Rev. Dennis O'Neill was as surprised as anyone else to hear of Pope Benedict XVI's resignation announcement Monday.
"Cardinal George just came back from Rome, and he didn't know a thing about it," said O'Neill, pastor of St. Martha Catholic Church in Morton Grove. "It's another shift in the papacy which we're experiencing for the first time in my lifetime."
Rev. Michael Meany, pastor of St. John Brebeuf Church in Niles, said Pope Benedict has been a great transitional pope after Pope John Paul II, who became associated with the flourishing of the Church in the face of Communist oppression in Poland. John Paul II, who became pope in his 50s, also had time and energy to travel the world and evangelize.

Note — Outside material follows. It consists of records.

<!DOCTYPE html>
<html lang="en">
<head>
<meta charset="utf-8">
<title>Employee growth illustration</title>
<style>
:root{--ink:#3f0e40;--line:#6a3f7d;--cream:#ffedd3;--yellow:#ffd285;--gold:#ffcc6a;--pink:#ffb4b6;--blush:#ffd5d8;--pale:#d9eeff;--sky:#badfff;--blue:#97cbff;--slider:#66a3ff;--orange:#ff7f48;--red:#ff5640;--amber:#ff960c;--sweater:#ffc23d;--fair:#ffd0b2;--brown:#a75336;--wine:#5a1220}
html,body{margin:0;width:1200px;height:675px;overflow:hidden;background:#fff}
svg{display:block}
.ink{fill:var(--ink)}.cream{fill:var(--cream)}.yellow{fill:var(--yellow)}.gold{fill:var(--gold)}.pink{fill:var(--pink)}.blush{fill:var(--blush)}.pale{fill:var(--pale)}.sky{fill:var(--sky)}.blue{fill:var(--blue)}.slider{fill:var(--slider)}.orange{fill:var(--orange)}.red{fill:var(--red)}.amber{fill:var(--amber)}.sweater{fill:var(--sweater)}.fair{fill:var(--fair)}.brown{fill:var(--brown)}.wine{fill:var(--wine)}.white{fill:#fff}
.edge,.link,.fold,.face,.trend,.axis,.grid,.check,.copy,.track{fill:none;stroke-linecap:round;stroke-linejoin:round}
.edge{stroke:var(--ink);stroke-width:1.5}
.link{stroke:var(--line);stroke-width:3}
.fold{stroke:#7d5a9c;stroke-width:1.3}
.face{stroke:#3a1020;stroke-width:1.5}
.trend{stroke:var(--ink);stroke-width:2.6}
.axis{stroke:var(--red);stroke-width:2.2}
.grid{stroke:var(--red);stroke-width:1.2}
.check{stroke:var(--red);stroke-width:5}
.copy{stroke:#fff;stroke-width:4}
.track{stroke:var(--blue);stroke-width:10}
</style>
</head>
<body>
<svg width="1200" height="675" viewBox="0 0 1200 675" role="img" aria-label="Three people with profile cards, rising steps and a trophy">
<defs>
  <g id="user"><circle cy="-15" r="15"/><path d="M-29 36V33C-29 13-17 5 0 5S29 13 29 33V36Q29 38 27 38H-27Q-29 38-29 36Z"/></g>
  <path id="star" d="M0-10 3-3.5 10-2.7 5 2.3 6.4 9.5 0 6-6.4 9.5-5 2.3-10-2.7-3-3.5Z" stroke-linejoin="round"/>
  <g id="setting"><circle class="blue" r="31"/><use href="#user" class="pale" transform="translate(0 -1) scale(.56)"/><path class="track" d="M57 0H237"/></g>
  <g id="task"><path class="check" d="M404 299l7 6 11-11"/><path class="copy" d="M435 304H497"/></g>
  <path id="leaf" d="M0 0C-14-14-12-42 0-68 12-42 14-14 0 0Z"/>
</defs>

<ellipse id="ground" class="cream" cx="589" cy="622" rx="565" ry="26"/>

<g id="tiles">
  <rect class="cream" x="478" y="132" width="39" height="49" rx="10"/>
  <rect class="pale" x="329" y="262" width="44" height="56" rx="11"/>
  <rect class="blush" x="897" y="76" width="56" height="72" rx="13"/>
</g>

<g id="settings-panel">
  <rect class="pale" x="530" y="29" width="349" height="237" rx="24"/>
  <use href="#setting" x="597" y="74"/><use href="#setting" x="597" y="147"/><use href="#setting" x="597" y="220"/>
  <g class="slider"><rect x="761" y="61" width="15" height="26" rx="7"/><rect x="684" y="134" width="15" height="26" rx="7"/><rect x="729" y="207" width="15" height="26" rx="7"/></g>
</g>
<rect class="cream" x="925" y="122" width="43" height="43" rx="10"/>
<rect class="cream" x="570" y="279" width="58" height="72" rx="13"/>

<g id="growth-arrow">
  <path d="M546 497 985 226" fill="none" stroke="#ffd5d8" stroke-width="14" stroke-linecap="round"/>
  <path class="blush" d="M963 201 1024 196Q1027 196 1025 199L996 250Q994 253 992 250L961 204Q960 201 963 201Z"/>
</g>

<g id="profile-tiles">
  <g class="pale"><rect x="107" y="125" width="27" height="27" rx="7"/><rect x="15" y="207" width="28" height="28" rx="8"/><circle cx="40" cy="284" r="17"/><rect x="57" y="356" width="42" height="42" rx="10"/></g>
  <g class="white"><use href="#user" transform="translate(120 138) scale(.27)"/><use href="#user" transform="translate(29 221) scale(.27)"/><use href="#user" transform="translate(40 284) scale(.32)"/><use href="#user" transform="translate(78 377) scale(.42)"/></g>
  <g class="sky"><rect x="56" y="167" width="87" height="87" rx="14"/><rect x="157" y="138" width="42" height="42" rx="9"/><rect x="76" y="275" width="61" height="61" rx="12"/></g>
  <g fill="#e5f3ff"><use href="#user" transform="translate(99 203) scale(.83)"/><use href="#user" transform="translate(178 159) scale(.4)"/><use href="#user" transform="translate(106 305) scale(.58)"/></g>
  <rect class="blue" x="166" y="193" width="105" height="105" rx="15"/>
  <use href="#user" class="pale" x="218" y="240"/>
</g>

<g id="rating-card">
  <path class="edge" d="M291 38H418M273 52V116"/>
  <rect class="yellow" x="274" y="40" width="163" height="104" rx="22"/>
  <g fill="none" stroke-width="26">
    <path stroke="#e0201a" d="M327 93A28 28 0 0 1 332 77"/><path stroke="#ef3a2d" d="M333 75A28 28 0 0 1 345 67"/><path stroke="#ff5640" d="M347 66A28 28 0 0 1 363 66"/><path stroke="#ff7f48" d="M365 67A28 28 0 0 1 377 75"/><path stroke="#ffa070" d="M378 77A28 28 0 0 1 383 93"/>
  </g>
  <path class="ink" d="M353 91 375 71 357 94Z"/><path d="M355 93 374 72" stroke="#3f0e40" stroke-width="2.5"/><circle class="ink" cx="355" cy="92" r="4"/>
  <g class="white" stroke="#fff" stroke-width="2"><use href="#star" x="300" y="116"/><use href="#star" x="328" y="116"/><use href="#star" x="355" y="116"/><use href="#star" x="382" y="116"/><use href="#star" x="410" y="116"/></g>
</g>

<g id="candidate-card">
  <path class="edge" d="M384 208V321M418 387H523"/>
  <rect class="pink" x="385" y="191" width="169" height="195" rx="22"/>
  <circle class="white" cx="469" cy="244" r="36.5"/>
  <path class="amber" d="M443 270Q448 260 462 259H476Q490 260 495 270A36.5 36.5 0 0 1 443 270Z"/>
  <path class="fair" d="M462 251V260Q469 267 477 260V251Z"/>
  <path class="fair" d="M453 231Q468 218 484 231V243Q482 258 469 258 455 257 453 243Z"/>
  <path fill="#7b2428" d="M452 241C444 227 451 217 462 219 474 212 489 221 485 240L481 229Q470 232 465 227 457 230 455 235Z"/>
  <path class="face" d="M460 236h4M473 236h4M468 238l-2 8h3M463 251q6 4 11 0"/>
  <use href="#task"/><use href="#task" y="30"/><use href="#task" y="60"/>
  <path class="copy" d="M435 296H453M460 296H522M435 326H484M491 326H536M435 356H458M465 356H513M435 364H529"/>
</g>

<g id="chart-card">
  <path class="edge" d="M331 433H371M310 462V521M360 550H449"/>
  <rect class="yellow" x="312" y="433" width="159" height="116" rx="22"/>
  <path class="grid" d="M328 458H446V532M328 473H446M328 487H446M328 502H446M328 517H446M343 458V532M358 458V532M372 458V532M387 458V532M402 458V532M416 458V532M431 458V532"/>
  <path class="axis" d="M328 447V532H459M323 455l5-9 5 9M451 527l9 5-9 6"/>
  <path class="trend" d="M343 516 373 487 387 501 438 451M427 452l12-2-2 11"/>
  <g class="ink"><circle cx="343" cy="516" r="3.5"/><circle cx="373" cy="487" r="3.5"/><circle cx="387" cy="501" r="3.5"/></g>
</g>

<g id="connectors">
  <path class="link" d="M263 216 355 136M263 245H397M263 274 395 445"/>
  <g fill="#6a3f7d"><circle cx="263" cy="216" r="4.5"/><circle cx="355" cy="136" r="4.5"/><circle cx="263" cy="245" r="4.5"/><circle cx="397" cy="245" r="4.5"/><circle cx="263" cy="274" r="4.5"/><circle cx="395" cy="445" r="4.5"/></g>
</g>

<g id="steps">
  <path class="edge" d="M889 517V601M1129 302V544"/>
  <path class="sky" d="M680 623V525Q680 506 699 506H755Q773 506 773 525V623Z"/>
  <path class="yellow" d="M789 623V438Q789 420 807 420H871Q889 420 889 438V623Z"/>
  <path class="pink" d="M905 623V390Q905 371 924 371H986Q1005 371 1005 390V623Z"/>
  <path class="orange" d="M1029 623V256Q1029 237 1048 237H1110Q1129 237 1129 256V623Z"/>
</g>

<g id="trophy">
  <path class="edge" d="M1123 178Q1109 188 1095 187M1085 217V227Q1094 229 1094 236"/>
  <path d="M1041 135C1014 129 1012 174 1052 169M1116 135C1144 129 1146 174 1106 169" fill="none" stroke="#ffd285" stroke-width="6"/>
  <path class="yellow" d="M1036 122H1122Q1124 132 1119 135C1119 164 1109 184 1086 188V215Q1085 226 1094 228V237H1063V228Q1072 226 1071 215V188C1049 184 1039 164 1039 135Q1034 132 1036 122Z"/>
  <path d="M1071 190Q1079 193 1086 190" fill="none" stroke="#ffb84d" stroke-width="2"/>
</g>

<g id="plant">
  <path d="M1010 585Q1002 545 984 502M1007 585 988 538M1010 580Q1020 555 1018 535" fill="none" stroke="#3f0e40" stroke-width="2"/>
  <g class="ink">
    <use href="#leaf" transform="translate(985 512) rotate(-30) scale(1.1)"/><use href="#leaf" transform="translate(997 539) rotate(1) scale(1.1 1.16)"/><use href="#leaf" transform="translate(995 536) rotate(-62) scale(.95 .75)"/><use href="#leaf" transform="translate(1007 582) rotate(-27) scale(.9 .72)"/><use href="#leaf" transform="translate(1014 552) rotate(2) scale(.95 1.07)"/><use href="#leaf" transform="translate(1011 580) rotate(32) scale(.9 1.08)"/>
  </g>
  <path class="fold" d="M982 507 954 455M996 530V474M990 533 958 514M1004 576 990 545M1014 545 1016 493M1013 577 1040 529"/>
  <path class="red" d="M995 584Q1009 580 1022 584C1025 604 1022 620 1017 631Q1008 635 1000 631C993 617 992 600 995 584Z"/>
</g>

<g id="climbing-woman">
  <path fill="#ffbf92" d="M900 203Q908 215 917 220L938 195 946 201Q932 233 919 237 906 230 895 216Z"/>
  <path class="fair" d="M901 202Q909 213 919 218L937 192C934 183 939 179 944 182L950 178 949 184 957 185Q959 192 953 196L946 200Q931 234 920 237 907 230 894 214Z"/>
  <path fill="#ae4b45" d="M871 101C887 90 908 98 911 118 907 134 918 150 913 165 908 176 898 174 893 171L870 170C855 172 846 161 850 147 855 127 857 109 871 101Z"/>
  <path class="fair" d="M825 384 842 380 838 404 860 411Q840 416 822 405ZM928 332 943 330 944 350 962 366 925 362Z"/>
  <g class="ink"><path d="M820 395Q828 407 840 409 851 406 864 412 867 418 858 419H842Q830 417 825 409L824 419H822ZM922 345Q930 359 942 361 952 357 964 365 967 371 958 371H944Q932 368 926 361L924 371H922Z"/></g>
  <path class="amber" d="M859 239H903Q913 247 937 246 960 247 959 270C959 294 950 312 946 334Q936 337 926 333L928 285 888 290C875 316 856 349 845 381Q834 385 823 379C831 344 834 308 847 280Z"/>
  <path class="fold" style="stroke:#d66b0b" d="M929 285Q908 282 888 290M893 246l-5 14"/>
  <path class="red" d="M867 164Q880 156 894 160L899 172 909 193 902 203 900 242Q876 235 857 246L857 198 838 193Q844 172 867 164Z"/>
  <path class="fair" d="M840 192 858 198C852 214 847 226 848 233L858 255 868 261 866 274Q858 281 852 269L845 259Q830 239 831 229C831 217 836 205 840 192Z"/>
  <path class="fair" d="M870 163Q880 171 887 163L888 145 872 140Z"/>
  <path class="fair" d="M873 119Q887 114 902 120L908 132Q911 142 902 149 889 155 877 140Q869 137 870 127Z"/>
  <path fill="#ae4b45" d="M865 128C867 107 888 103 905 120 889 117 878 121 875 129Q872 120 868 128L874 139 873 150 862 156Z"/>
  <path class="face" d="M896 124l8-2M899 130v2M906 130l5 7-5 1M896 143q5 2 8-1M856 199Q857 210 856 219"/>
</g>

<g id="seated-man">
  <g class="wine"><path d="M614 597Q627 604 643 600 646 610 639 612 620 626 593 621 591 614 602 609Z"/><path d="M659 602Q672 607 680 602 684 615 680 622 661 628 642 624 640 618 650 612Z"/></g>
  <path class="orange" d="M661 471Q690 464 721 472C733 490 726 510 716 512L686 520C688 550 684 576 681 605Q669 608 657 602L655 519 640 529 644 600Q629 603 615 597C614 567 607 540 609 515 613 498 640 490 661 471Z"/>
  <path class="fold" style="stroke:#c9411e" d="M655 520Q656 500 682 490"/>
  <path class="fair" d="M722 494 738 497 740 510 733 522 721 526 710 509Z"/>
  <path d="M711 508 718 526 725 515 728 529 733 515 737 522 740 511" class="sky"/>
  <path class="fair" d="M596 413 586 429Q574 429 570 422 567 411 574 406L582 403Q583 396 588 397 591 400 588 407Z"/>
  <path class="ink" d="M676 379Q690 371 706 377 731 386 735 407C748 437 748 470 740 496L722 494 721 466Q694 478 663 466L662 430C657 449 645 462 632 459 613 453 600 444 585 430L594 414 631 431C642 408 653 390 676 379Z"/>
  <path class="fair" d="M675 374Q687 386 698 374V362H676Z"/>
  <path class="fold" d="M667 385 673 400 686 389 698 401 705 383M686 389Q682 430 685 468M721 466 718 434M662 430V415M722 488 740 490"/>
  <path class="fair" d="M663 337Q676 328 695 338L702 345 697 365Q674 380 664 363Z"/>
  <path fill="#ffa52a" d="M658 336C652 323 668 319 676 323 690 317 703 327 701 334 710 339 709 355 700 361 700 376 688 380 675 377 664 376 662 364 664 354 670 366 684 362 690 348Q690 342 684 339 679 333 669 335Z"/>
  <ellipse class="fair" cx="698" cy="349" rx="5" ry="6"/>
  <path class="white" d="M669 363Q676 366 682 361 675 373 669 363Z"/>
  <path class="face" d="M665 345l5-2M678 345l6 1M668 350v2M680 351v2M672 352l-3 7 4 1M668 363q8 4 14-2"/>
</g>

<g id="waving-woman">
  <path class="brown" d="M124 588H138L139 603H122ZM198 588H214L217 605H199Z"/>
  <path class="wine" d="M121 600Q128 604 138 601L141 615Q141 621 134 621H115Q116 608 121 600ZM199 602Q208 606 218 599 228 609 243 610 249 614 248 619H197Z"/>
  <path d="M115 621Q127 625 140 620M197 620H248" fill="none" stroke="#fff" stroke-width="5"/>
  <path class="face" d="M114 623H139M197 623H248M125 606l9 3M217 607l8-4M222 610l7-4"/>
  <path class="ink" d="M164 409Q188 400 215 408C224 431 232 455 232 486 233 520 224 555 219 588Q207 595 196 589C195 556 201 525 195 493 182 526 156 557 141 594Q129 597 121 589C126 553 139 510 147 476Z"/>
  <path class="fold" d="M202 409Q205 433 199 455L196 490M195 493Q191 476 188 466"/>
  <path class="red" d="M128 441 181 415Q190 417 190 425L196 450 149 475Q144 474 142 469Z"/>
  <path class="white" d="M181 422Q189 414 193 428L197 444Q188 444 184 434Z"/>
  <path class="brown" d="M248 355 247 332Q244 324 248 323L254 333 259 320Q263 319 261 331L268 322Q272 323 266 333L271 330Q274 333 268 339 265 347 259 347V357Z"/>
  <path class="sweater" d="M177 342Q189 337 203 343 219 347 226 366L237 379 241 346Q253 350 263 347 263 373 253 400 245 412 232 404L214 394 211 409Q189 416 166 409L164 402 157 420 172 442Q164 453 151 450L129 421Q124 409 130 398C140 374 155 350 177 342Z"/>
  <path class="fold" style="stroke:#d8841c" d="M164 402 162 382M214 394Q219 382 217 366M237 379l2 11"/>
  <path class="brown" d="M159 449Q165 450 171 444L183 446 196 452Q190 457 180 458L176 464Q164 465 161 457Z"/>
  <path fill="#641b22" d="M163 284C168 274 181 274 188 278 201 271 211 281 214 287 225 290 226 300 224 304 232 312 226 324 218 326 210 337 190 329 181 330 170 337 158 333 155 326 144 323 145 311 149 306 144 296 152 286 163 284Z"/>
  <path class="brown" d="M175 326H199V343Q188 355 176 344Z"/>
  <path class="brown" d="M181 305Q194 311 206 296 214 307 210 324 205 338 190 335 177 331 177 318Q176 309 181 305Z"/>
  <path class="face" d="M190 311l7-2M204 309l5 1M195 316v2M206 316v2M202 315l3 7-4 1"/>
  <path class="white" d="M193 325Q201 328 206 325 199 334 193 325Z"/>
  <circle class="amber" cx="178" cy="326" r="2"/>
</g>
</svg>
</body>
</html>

"I would imagine (Benedict) felt his goal was to provide continuity and steady the ship of the church, knowing with his age and circumstances that he would not be John Paul II in personality," Meany commented. "Pope Benedict is more of a scholar."
Meany feels it's a hopeful time as the Catholic church readies to choose a new pope.
"God is surprises," he observed. "This is an opportunity to be reinvigorated with faith and make a difference in the world, passing on a sense of hope, peace and justice."
Rev. Christopher Gustafson, pastor of Our Lady of Ransom parish in Niles, was struck that both John Paul II and Benedict sought lessons in their illnesses. He wrote:
"The news of the Holy Father's decision to resign has certainly come as a surprise to most of us, but wonderfully so as it offers us an opportunity to reflect more deeply on our own lives and the work the Lord has entrusted to us.
"It strikes me how both of our recent popes have tried to teach us not only with their words, but by their example in embracing sickness, aging and dying.
"As Blessed Pope John Paul II became increasingly debilitated with Parkinsons, there were many who were raising the issue of whether or not he should resign.
"As the great articulator of the Gospel of Life, I believe JP II tried to emphasize that the value of human life is not based on functionality and utility, but on the inherent dignity it possesses as a gift from God.
"He also bore witness to our deeply held belief that the suffering, debilitated person can offer much from the sick bed when he or she unites that suffering to Christ for the sake of others.
"That point being made, I wonder now if Pope Benedict XVI is also teaching about the grace-filled acceptance of our aging and decreased capacity in energy and ability to fulfill our ministries.
"He has prayerfully sought to discern God's will for him and the Church at this stage of his life in light of his decreasing abilities vis-a-vis the requirements of the Petrine Ministry. It offers us a beautiful example of how we should continually seek to discern the Lord's will throughout our lives at every stage to ensure that those God has entrusted unto our care are best served."